* [Task description] Find every line in the records below that holds the word "rect" and copy it.

(Stored items from a collection)
--- START ---
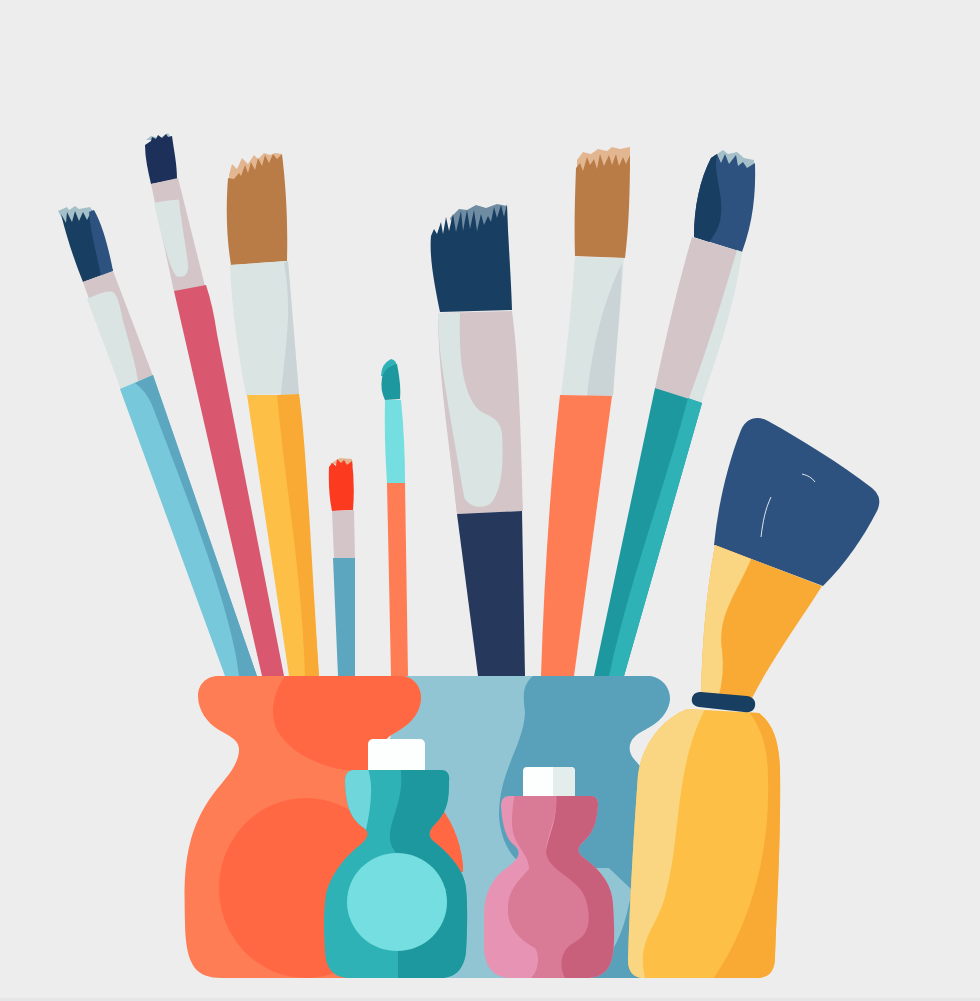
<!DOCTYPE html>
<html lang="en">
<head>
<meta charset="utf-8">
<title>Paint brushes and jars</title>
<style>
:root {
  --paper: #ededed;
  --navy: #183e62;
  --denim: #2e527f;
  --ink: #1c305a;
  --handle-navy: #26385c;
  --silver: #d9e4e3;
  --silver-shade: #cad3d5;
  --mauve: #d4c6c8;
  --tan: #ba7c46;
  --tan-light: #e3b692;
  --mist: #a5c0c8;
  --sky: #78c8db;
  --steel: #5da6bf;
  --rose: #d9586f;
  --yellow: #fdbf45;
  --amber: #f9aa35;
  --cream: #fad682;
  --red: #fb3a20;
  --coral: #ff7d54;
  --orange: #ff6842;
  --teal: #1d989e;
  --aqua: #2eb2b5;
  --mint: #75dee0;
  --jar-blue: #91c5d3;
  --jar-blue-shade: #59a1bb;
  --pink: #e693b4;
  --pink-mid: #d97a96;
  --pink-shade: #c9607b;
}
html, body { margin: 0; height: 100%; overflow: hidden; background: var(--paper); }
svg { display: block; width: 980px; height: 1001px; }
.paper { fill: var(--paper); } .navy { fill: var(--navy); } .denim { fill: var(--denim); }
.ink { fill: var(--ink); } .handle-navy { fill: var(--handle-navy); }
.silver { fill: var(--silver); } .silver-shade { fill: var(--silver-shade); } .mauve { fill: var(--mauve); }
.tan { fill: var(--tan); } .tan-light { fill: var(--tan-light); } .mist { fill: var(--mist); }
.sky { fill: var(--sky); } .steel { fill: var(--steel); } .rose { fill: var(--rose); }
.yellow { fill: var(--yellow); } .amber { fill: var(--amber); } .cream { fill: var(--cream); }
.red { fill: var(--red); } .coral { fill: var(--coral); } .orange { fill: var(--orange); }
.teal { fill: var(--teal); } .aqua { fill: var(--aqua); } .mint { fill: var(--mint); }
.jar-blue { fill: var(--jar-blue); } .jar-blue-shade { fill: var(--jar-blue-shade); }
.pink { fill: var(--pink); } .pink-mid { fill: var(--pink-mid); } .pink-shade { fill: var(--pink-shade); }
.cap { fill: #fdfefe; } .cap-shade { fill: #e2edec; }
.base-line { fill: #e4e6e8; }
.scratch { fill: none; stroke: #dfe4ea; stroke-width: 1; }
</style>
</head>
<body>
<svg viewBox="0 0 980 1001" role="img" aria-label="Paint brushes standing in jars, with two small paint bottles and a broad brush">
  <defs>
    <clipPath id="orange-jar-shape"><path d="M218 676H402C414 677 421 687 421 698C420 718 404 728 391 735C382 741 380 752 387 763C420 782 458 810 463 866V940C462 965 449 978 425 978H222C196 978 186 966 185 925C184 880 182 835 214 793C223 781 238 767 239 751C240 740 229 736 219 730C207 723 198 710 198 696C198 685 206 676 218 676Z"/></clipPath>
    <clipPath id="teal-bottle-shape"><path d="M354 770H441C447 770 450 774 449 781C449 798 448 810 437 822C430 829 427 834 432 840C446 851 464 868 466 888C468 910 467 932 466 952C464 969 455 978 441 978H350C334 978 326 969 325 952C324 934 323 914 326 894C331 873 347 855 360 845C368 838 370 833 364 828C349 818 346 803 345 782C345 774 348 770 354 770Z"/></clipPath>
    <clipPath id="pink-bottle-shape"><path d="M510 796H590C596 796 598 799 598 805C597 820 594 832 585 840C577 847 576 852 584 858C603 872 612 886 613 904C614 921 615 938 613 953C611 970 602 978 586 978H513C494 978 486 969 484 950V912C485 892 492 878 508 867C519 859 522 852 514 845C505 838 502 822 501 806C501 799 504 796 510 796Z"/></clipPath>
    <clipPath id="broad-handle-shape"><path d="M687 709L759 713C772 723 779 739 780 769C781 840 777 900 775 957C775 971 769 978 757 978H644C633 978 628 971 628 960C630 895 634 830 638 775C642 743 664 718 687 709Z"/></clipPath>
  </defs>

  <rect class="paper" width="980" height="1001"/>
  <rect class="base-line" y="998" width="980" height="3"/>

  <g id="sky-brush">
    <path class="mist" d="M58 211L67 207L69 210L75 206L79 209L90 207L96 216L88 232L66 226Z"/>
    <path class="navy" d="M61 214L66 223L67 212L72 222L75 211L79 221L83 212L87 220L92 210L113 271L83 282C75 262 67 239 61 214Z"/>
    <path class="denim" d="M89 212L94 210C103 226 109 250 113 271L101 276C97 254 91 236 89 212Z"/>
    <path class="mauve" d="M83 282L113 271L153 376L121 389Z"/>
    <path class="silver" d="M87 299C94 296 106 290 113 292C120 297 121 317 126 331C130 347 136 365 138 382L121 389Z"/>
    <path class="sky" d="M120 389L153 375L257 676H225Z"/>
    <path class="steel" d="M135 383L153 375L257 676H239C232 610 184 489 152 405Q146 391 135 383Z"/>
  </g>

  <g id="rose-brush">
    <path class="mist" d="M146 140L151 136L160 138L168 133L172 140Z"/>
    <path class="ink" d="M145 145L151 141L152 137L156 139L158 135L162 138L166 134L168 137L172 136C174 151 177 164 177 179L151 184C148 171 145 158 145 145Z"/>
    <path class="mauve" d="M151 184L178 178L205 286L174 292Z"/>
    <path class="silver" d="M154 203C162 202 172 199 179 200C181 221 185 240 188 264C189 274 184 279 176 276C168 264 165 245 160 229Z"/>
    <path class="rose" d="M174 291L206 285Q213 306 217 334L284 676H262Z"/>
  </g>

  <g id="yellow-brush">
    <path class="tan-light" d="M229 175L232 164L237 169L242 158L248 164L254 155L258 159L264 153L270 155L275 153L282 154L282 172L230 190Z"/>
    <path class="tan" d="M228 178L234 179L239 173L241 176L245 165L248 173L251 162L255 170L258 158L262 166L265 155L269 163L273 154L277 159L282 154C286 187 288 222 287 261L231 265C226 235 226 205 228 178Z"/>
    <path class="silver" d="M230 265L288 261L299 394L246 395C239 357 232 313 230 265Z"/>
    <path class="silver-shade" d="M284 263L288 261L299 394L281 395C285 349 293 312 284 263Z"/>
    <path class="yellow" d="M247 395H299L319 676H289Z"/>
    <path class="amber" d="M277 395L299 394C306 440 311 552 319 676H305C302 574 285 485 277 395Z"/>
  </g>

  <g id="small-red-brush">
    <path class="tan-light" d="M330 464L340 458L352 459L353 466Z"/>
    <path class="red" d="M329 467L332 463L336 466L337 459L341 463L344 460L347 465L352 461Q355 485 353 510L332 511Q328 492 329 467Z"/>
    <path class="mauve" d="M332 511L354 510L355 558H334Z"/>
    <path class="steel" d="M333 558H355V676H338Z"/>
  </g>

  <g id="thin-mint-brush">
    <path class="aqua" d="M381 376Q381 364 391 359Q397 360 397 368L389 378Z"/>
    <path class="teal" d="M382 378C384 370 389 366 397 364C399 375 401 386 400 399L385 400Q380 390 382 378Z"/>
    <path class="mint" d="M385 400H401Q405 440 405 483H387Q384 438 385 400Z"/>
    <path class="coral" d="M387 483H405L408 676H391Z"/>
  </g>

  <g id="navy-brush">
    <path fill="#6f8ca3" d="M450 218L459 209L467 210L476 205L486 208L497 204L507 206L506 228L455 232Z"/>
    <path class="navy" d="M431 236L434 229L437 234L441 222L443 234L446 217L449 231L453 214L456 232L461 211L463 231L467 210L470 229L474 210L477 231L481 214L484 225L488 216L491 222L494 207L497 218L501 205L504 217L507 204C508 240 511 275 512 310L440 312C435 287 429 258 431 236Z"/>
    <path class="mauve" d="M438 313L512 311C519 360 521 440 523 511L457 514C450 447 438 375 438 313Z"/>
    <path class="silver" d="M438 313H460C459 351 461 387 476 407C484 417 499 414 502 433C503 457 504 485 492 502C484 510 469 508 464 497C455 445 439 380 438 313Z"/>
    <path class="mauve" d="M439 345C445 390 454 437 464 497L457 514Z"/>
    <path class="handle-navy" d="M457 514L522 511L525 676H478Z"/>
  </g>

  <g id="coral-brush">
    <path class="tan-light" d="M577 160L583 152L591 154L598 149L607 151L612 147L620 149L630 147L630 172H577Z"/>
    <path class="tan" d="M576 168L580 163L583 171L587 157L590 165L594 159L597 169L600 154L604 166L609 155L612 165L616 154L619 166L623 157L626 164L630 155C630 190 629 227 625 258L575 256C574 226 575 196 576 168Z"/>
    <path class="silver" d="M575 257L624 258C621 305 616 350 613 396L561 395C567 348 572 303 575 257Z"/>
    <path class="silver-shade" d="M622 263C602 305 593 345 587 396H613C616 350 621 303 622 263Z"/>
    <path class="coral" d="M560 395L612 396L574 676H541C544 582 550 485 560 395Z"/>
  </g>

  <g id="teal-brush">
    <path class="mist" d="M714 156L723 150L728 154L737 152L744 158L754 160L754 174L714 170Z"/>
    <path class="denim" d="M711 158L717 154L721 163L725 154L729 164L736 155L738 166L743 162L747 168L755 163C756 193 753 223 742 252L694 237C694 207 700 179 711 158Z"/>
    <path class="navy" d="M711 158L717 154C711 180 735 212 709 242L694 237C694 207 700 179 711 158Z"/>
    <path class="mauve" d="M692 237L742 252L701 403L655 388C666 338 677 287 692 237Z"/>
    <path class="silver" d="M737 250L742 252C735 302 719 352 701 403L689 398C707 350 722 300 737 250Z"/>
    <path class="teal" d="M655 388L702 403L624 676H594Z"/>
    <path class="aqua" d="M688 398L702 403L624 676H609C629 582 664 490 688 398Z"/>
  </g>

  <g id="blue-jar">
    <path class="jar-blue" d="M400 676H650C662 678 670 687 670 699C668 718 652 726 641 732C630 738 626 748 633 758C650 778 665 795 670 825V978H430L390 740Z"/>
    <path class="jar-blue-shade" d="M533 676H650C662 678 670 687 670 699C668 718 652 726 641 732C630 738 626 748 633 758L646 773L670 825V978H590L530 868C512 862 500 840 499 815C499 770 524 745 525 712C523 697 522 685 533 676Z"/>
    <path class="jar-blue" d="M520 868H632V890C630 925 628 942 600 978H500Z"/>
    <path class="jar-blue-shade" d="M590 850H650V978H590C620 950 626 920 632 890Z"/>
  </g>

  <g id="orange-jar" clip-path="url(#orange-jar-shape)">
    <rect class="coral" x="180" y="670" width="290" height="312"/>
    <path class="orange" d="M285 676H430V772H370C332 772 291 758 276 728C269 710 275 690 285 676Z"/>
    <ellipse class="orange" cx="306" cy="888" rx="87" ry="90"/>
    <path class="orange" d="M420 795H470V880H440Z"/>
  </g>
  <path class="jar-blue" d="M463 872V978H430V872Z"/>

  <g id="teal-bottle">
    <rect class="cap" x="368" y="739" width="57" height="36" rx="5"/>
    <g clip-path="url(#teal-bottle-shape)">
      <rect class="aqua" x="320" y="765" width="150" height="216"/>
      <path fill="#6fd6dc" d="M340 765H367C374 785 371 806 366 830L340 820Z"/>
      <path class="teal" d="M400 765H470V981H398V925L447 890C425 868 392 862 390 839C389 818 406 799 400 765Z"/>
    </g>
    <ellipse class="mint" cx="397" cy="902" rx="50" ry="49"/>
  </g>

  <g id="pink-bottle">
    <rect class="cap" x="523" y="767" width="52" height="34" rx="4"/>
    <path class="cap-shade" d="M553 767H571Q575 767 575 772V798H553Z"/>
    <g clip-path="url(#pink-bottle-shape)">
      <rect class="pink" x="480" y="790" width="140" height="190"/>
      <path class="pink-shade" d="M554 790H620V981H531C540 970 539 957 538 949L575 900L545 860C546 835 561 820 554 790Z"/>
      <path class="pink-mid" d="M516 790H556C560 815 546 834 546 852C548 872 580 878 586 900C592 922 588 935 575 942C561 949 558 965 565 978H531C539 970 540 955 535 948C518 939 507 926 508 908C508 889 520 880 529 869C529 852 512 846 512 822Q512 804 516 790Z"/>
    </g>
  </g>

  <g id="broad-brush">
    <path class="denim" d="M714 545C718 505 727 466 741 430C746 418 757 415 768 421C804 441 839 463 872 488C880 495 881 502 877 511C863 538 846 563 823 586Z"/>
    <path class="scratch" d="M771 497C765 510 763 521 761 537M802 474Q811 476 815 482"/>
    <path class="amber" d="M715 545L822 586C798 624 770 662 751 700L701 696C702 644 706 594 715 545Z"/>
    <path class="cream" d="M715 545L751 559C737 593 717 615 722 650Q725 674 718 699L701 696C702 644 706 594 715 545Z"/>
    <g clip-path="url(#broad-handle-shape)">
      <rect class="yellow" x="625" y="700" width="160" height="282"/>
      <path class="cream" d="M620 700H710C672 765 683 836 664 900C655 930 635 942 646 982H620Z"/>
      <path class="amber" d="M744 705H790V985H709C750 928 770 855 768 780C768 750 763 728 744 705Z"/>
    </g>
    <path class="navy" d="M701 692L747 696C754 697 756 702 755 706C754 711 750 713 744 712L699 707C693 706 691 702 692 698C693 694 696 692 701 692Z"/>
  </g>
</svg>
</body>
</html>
--- END ---
--- START ---
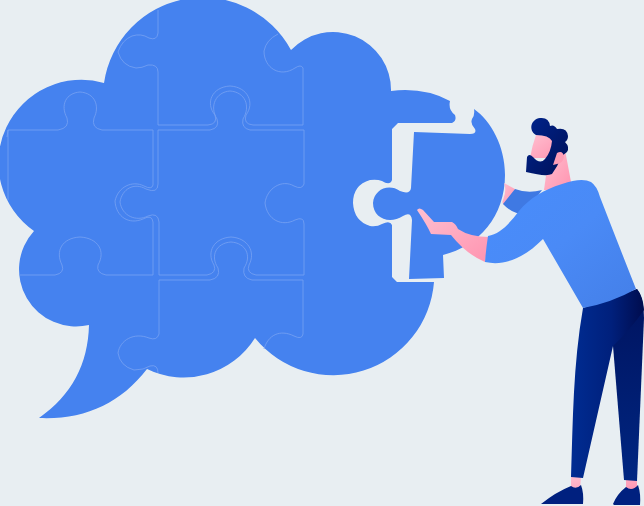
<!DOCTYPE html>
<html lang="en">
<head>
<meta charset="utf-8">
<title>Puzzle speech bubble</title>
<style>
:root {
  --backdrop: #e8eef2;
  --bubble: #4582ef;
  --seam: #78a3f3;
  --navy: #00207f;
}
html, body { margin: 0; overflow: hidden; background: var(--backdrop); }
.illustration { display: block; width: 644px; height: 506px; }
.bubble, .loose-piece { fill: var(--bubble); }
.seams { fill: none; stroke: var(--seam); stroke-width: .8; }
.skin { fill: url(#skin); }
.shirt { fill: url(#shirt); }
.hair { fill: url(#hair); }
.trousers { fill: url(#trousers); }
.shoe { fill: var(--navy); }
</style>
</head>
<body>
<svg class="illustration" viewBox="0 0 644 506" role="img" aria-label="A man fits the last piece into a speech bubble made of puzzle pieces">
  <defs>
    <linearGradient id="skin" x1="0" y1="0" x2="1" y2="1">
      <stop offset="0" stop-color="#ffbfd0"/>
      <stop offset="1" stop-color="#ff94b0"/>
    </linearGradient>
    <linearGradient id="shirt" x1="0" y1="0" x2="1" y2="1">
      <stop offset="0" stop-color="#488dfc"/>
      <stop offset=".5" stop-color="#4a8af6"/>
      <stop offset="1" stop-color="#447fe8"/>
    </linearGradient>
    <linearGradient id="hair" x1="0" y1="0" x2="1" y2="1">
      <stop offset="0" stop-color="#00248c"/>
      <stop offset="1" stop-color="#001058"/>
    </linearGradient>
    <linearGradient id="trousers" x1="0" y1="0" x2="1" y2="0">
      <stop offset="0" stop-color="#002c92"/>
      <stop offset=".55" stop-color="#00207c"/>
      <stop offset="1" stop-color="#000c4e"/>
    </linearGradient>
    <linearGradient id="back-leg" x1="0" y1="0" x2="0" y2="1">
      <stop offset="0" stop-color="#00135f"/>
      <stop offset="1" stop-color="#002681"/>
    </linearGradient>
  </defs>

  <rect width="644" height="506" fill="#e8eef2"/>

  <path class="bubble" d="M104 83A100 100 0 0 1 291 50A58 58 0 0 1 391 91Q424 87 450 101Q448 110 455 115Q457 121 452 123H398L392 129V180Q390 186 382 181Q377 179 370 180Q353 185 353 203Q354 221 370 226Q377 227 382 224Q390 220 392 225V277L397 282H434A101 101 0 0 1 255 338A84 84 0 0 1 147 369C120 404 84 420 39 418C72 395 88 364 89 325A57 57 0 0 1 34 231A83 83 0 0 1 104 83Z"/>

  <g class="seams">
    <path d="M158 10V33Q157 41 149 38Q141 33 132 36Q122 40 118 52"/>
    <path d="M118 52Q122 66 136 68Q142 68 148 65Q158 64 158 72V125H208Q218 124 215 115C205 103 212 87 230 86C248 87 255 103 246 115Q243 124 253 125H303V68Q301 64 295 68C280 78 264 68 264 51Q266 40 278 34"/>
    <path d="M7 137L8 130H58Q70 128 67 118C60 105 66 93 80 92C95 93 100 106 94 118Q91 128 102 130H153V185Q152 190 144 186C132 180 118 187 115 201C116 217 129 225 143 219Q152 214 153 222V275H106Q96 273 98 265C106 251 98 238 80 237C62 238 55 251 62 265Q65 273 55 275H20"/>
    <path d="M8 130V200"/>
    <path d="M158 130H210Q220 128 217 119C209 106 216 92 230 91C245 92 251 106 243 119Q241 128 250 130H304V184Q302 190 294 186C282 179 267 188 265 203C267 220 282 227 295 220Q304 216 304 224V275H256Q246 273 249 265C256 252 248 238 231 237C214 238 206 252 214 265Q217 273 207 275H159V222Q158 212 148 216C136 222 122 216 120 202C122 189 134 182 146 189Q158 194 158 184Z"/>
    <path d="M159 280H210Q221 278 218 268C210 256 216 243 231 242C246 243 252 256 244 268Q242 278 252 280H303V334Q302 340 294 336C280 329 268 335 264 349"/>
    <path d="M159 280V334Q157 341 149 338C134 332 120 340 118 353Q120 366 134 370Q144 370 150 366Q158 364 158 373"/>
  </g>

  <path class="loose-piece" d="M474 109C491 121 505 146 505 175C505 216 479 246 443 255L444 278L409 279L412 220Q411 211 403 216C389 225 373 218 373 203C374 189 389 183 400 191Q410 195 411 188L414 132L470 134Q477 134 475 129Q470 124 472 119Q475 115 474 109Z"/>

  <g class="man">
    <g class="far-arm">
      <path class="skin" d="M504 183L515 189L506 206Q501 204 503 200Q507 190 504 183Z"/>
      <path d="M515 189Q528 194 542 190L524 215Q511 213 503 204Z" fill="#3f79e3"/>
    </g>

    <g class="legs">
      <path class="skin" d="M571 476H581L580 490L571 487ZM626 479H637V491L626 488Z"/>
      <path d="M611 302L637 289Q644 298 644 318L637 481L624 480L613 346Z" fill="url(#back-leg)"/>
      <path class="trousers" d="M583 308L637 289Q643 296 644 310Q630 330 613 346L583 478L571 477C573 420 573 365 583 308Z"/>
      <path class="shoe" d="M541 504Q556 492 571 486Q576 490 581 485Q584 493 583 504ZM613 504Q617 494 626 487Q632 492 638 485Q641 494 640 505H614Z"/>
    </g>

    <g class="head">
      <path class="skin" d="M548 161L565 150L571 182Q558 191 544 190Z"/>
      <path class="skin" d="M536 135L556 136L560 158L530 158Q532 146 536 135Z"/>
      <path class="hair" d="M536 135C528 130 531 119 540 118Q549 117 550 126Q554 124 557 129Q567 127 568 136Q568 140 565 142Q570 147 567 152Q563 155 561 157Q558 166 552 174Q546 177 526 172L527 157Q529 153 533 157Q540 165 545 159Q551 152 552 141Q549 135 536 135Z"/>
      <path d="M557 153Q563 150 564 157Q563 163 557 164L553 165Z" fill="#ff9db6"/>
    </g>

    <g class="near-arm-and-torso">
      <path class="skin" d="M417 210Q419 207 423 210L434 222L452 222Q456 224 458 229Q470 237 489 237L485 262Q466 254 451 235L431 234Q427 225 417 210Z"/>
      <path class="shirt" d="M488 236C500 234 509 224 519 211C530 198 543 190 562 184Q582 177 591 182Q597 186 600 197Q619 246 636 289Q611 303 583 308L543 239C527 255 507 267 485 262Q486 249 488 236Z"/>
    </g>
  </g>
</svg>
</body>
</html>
--- END ---
* [Written answer]
  <rect class="paper" width="980" height="1001"/>
  <rect class="base-line" y="998" width="980" height="3"/>
    <rect class="coral" x="180" y="670" width="290" height="312"/>
    <rect class="cap" x="368" y="739" width="57" height="36" rx="5"/>
      <rect class="aqua" x="320" y="765" width="150" height="216"/>
    <rect class="cap" x="523" y="767" width="52" height="34" rx="4"/>
      <rect class="pink" x="480" y="790" width="140" height="190"/>
      <rect class="yellow" x="625" y="700" width="160" height="282"/>
  <rect width="644" height="506" fill="#e8eef2"/>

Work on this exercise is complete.